Originally posted by bangstudios
In addition, I can see a band like "Pearl Jam" (who just got out of their record deal) buying into iTMS big time ... a few of those, and iTMS as a distribution label is a reality. Add a section for GB musicians, and you've performed a coup.
... as great as it would be if Apple could create a "slash-dot" for music, and make it pay ... the problem is the major labels are scared stiff of any such thing, and would do everything possible to crucify Apple if it tried.
... all-the-while, over on the side lines is Uncle Bill smiling, shaking hands, and handing out business cards to the effect that - "hey, we want to turn the home computer into a closed appliance, with full DRM everything - ain't this exactly what you big media content guys want anyway? All you've got to do is buy into OUR WM format and OUR DRM - and look, Apple just screwed you! - so what have you got to loose? C'mon, get a clue guys, you're more or less a monopoly, and we're definitely a monopoly ... if we don't work together to keep everything the same, there's no place to go but down!"
The truth is, with the power of a G5, and a few tens of thousands of dollars (not many, just a few), anybody with a decent garage and a half decent sense of taste - and a bit of time on their hands (let's be generous and say, one person in 100 who buys a MIDI/DigAudio system hoping to be a star), can put out stuff as good or better than any of the major labels can ... and - shock of shocks - with some means of internet distribution, make a living at it, no big labels required!
It's not like the big labels don't know this.

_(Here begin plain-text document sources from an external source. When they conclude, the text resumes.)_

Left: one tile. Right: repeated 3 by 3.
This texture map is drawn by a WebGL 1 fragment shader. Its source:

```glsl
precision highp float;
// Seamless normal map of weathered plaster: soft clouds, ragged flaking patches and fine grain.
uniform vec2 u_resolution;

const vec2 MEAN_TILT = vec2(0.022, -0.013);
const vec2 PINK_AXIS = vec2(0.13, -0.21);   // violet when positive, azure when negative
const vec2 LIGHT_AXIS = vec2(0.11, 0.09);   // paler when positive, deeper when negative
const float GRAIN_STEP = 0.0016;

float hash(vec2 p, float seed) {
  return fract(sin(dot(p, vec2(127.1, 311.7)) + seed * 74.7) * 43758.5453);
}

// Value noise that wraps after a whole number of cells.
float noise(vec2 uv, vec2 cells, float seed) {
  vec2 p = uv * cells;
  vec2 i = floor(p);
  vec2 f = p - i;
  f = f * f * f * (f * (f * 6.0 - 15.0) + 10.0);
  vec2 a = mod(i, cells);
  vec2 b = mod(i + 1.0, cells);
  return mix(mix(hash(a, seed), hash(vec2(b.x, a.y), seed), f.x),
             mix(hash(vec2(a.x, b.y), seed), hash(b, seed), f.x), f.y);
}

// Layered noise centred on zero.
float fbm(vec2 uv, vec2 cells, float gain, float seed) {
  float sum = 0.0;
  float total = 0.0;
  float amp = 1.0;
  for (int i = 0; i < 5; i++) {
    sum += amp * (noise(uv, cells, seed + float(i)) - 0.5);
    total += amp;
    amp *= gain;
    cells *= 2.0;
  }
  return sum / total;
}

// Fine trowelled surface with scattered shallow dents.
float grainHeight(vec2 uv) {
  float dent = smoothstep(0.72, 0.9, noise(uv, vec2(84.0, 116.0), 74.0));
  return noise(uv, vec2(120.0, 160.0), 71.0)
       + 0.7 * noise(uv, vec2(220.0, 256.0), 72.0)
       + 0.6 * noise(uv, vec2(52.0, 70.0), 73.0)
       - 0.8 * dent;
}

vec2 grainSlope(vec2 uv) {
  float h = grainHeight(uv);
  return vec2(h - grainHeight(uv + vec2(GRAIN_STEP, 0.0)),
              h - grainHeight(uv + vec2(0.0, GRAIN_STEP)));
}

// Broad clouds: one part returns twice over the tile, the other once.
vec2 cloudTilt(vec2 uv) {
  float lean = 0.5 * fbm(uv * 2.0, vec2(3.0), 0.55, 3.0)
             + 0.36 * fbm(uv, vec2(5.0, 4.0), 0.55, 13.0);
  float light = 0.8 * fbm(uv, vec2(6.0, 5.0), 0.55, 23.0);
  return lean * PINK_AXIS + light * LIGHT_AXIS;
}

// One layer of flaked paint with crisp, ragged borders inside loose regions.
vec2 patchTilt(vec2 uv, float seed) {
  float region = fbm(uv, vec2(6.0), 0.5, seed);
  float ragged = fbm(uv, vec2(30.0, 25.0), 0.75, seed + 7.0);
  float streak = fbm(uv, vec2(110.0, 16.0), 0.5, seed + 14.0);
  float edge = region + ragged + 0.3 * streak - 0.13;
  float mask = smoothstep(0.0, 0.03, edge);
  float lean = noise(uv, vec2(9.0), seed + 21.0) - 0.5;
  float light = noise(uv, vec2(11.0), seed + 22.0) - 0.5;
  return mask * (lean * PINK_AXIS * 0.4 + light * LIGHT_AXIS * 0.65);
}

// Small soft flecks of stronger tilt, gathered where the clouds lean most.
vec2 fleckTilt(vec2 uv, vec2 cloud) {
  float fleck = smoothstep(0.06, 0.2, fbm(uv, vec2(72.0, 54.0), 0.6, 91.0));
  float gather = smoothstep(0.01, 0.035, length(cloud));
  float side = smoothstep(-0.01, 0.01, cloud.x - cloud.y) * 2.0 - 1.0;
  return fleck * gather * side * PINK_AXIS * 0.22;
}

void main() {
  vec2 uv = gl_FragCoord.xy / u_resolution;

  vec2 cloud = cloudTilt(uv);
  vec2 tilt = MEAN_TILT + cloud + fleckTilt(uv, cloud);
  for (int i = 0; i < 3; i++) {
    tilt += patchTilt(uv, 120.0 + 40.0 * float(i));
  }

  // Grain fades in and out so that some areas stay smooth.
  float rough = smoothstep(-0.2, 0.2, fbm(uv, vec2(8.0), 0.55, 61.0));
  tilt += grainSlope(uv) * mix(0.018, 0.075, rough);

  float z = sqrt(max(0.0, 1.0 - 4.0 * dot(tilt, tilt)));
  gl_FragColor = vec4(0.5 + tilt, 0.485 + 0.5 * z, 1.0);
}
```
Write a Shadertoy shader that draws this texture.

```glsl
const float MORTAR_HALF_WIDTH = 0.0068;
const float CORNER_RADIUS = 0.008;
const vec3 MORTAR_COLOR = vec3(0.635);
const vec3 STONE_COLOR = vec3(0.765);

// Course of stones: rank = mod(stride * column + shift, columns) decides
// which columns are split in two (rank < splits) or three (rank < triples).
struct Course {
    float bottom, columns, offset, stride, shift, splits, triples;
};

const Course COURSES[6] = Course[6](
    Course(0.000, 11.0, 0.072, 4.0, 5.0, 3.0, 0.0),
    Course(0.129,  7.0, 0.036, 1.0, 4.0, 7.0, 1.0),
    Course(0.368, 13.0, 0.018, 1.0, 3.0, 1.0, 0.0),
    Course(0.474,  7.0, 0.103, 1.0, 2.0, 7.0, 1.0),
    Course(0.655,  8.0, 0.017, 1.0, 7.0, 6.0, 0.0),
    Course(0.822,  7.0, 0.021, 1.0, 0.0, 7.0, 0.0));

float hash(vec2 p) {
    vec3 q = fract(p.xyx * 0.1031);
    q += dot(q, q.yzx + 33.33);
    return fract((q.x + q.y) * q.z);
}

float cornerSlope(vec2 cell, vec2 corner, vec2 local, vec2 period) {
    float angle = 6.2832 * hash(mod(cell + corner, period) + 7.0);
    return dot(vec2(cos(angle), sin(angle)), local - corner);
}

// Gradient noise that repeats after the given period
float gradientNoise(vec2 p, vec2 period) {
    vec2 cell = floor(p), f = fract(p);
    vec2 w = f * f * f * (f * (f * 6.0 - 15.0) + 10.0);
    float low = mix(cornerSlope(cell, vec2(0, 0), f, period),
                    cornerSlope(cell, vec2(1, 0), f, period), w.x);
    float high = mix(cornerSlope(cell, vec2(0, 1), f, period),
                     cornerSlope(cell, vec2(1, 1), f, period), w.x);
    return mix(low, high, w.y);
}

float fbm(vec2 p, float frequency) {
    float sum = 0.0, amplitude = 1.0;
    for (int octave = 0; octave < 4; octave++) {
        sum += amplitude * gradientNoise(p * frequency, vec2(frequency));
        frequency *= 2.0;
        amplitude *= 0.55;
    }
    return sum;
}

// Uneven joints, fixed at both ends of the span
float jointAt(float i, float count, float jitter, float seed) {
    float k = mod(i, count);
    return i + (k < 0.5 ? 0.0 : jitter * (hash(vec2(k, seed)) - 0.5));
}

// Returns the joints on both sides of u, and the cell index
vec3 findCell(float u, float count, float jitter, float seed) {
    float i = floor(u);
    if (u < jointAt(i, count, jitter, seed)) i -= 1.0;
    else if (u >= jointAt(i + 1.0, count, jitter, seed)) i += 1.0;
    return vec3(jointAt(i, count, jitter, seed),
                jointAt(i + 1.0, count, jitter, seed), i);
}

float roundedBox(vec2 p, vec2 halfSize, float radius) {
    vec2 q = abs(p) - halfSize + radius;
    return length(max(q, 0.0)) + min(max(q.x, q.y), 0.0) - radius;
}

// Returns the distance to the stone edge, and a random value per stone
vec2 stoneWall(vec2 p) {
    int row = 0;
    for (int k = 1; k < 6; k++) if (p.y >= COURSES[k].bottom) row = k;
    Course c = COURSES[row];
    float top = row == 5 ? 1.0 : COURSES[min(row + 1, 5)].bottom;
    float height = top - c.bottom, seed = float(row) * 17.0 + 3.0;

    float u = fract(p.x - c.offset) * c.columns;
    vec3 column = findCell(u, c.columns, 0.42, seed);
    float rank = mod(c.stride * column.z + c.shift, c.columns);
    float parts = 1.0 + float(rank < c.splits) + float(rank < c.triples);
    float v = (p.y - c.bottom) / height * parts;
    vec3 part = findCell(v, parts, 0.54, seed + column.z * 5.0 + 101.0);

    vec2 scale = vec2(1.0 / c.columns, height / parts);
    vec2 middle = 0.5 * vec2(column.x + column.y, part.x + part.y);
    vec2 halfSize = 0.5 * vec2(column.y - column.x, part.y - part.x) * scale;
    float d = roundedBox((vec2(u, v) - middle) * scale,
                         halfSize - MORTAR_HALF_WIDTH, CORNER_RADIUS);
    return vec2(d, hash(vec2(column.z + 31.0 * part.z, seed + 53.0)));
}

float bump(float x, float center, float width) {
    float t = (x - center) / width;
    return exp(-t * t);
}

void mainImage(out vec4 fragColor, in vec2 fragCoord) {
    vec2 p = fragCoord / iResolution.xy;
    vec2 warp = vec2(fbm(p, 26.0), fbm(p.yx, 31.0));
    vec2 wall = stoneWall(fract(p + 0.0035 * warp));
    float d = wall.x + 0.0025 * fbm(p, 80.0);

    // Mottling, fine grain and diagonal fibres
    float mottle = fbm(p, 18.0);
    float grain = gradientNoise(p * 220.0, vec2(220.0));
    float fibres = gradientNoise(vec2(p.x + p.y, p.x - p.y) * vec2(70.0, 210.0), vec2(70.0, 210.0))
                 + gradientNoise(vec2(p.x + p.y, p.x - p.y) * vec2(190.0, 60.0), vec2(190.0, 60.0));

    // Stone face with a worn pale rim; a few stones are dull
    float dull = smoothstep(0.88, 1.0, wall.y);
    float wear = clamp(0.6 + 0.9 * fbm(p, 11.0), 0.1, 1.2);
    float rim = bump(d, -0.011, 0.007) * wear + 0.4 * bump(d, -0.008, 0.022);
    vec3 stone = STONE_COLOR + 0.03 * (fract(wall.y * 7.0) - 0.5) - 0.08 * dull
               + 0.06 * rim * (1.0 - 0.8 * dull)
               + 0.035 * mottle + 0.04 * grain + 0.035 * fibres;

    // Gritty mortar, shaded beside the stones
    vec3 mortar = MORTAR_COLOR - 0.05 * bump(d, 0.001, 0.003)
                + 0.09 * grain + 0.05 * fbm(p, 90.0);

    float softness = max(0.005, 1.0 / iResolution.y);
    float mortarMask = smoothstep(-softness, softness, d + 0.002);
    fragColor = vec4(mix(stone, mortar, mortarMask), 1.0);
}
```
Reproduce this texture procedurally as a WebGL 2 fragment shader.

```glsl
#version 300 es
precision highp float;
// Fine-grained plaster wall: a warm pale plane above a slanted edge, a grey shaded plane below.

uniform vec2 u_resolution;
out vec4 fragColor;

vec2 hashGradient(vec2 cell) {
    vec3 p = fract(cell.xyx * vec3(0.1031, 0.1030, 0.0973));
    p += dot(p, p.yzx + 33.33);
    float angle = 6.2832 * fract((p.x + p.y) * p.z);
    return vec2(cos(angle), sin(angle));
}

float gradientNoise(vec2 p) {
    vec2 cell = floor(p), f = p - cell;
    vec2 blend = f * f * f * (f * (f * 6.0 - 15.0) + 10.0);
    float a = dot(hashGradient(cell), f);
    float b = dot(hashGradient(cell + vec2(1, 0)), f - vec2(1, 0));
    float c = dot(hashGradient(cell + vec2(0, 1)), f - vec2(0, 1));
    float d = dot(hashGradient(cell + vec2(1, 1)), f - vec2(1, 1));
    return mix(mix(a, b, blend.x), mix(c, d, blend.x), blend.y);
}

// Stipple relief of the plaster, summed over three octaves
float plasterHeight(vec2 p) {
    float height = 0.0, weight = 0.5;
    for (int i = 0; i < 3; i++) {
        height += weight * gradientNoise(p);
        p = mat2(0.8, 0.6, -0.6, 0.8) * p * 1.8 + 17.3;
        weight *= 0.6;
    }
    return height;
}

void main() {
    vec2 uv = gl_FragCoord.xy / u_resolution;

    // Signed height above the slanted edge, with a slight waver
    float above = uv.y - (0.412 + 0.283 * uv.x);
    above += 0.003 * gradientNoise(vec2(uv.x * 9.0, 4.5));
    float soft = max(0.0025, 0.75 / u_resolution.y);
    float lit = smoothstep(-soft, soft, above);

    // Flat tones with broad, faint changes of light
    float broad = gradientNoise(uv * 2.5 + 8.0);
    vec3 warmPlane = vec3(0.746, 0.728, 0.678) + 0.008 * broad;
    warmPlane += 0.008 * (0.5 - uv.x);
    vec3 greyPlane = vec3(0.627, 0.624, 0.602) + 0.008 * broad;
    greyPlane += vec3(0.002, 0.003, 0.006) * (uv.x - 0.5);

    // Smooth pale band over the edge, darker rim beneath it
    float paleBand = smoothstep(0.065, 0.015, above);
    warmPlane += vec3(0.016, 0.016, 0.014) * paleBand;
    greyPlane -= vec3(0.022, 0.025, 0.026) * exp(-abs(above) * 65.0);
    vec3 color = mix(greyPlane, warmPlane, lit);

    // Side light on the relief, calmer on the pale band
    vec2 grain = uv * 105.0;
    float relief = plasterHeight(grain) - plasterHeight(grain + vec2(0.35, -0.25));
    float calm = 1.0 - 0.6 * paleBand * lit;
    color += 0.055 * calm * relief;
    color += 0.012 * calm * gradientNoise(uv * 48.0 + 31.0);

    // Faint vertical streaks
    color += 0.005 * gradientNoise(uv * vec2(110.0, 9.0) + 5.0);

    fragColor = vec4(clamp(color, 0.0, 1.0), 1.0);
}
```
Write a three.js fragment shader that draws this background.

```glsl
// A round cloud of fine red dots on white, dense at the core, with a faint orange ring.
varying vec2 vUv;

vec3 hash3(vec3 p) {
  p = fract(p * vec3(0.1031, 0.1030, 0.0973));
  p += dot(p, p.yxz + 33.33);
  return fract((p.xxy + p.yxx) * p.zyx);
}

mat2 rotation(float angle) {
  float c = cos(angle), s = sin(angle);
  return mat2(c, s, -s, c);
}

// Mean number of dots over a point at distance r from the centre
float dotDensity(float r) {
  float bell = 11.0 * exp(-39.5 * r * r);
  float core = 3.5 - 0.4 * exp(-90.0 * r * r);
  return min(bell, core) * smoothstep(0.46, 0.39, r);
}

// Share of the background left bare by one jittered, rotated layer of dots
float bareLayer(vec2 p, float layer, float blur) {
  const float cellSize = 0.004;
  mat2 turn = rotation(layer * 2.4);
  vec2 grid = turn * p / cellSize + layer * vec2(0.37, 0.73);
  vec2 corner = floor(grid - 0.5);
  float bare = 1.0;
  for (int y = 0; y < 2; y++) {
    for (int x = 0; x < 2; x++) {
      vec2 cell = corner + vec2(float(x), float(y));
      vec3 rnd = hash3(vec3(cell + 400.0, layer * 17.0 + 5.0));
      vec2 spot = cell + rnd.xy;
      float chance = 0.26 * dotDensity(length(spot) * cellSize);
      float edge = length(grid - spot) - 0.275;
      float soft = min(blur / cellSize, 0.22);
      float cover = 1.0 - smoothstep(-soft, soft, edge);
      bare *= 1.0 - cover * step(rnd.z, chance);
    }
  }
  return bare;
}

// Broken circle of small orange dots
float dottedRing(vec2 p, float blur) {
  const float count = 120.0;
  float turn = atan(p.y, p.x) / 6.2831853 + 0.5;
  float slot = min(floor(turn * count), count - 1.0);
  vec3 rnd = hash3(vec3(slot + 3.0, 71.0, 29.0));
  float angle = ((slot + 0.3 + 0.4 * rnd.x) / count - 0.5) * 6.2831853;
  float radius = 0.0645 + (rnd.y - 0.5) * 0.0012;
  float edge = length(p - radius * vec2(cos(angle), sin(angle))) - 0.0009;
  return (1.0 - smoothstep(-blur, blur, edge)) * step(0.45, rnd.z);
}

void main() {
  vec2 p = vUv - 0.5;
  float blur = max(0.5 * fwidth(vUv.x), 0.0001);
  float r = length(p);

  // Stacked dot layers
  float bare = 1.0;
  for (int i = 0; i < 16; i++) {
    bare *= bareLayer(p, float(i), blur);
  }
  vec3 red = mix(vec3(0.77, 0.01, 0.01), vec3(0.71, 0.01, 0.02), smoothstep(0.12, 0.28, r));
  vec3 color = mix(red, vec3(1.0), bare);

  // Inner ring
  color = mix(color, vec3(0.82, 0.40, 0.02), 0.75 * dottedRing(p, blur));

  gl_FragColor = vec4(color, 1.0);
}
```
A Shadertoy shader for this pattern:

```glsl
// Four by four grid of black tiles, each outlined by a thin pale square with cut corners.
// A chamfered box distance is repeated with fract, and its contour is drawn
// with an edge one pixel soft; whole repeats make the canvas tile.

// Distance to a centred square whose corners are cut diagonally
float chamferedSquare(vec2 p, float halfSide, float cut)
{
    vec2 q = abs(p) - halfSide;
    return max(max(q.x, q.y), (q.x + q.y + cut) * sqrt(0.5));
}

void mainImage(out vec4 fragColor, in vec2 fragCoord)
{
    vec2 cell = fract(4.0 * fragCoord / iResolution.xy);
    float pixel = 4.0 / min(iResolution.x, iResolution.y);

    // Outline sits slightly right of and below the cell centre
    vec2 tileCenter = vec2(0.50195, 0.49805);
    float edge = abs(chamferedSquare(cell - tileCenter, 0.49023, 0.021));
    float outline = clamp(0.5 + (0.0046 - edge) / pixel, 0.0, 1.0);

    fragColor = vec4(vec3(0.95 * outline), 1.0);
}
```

Suddenly in North America alone, you'd have at least 10,000 good new acts - in just about any style of music! - to choose from! People setting up their own Internet radio stations, distribution networks, (based on their own agreements that cuts out the dinosaurs) ... and the major labels would be reduced to simply picking winners from a pool of artists who would have far more clout/leaverage/independence/income than those now, who - comparatively - have a choice between continuing their careers in landscaping/dry-wall/hospitality, or signing away their souls for the chance of doing what they love full time, and maybe one day getting paid for it.
So, do the arithmetic - if you're a media dinosaur, and see your justification for existence being threatened (or even if you just identify with this group - like say, if you're Uncle Bill, and fear the independence P2P gives - which is the unspoken multiplyer on the other half of the equation that makes computers/Internet more than just worth while) ... then action must be taken ... and it has!
Whoever it was that bought MPG.com, (Polygram? Vivendi?) has - just short of the very words coming out of their mouths - made it very clear that they bought it just so they could shut it down. Why? was it failing? Was it a money pit? No, they shut it down becaues it was working! Even the internet archive - an open , well funded project, independent of the music bizz - offered to archive the contents of MP3.com, all that they wanted to do was get an archive of all the tunes - crappy or not - on MP3.com. No way said the parent company - so (apparently) the hard drives have been wiped, and years of independent artistic community work - that was making a profit AND starting to give a few artists a reasonable chance at an independent living - dissappeared.
You can just hear the labels collectively breathing a sigh of "Whew, that was close!"
Look, there is a huge revolutionary system that could be tapped into - but it would take time, and it would take incredible risk - such that Apple would find a way to offer it's DRM to small independent artists, and create a kind of MP3.com of it's own ... ensuring that Artists got paid, and that cut out the big media gate keepers.
But it's such a huge risk, and the price Apple would pay by pissing off the big media it depends on to give it's format and DRM legitimacy, makes it rather unlikely.
(At least for now)